In principle, all EU organic regulations are open to adaptation as soon as there is new scientific evidence, as stated in paragraph 24.
Organic aquaculture is a relatively new field of organic production compared to organic agriculture, where long experience exists at the farm level. Given consumers' growing interest in organic aquaculture products further growth in the conversion of aquaculture units to organic production is likely. This will soon lead to increased experience and technical knowledge. Moreover, planned research is expected to result in new knowledge in particular on containment systems, the need of non- organic feed ingredients, or stocking densities for certain species. New knowledge and technical development, which would lead to an improvement in organic aquaculture, should be reflected in the production rules. Therefore provision should be made to review the present legislation with a view to modifying it where appropriate.
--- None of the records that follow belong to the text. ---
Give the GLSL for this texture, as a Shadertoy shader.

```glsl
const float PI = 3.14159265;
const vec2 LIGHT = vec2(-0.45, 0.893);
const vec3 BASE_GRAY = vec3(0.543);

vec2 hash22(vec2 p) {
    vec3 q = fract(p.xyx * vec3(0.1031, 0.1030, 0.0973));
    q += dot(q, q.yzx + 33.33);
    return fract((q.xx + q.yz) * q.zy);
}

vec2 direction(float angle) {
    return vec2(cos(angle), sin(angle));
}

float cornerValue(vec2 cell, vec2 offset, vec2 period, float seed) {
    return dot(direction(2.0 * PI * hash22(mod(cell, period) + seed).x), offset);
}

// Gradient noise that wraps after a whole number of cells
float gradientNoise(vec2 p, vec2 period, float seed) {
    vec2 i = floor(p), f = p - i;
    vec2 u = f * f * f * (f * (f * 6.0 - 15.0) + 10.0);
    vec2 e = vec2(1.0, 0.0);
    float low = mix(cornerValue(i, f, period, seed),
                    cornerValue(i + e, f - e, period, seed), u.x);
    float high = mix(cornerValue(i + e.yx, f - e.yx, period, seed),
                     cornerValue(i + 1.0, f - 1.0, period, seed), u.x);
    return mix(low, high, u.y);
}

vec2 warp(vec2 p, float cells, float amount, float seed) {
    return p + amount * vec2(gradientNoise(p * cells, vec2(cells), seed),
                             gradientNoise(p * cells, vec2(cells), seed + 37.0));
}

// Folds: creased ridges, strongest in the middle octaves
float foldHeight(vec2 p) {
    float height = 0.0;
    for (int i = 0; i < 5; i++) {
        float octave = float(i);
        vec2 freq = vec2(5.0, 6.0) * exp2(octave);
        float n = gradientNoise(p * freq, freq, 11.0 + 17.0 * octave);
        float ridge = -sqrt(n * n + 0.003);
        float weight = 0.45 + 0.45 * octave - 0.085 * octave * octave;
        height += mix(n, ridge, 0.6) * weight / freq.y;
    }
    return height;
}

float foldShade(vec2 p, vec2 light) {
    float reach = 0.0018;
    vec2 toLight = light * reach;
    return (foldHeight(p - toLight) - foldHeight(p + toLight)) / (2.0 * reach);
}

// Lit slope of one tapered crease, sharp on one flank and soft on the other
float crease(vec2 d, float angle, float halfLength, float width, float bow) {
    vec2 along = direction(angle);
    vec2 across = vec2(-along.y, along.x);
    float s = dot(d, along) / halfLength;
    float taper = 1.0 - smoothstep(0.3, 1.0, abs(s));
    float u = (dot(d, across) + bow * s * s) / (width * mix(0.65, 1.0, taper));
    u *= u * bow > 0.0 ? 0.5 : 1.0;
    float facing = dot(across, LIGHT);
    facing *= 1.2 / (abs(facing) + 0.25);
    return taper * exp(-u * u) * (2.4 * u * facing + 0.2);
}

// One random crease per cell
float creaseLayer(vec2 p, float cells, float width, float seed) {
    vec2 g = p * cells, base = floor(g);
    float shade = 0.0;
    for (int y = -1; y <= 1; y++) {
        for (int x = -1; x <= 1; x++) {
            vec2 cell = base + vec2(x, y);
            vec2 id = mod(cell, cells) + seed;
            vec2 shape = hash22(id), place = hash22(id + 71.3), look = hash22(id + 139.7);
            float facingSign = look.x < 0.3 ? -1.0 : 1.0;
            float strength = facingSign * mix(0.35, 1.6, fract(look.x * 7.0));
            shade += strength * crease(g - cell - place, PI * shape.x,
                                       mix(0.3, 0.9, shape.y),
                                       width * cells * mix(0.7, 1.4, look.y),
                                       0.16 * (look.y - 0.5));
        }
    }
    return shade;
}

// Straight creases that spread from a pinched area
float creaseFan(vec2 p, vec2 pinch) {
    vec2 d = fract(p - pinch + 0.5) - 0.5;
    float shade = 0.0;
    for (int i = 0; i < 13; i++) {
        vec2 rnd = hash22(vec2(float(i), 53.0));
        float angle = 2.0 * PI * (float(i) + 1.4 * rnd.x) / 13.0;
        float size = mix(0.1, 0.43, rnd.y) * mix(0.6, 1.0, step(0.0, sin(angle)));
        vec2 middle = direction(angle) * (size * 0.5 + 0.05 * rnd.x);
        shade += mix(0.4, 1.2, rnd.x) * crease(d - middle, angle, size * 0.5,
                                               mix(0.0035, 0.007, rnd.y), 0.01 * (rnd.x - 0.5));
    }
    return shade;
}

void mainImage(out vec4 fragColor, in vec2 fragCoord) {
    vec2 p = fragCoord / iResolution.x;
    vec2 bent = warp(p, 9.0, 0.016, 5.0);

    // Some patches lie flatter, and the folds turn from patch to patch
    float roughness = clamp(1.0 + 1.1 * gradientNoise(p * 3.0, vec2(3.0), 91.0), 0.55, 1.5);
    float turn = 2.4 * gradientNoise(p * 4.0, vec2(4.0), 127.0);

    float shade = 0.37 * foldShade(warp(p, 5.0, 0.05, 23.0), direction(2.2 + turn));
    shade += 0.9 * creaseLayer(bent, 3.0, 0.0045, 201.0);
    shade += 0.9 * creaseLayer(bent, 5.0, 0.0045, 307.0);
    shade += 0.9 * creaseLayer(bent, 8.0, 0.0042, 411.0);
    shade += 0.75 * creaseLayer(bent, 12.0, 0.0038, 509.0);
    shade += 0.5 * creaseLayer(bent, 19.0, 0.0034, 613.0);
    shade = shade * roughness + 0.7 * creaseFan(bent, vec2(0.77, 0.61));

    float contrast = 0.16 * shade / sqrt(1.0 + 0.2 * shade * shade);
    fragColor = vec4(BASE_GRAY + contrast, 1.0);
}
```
So, the horticultural, aquacultural and organic sectors would need to organize themselves, integrating knowledge from different domains. Yet, there are difficulties in convening such knowledge-intensive discussions as the experts and the communities of practice are fragmented and dispersed. Moreover, it is a knowledgeintensive endeavour: the NOSB subcommittee on Hydroponic and aquaponics stated that an in-depth justification would need more time (NOSB 2017; Hydroponic & Aquaponic Subcommittee Report, p. 2). In the EU, the most important Organic Research Institute (FiBL) involved in regulation and input testing is based in Switzerland. However, with its new organizational umbrella now located in Brussels, circumstances are expected to improve in the coming years. Still, to review all the details of every component of hydroponic and aquaculture will raise new questions that only a very few organic greenhouse and aquaculture experts in Europe will be able to answer. Aquaponics actors might then be in a situation to discuss (a) the circular economy approach, e.g. from the point of view of Life Cycle Assessment and in terms of the construction and production components used to compare it with a soil-based production and (b) to consider the question of how does aquaponics improve the on-site (sustainability) situation of fish and plant production. Asking such questions may stimulate ideas for new system-designed aquaponics that might be perceived as interesting by the organic community. However, it may also raise new (or in fact old) barriers to the implementation of large-scale organic production, e.g. thinking of organic pots that do not pose a challenge to the potting machine for aquaponics salads and fish welfare indicators in order to develop knowledge-based species-specific stocking densities. In this way, system design changes may raise new research questions.
For the time being, more collaborative research and development into developing aquaponics systems for the organic sector might be an interesting pathway that would best be discussed and developed among open-minded experts and growers from aquaponics, organic greenhouse production and organic aquaculture. To conclude, there is a great need for a knowledge exchange and discussion among the aquaponics and organic niches to explore the potentials and limitations of their respective production models, and reach some kind of consensus as to whether there is a future role for recirculating aquaponics systems in the organic community and what organic aquaponics could actually look like. But with the diverse visions of aquaponics systems by entrepreneurs, farmers, researchers and communities already in place, what would certify them all as organic mean for communication to the consumer, for marketing and for achieving sustainability goals? In the USA as in Europe, the question is who would benefit from organic certification of aquaponics? At present, aquaponics seems somewhat to be an ugly duckling both within the conventional and the organic agriculture regimes, but in the future it may turn into a beautiful sustainable swan—-and may be certified organic?!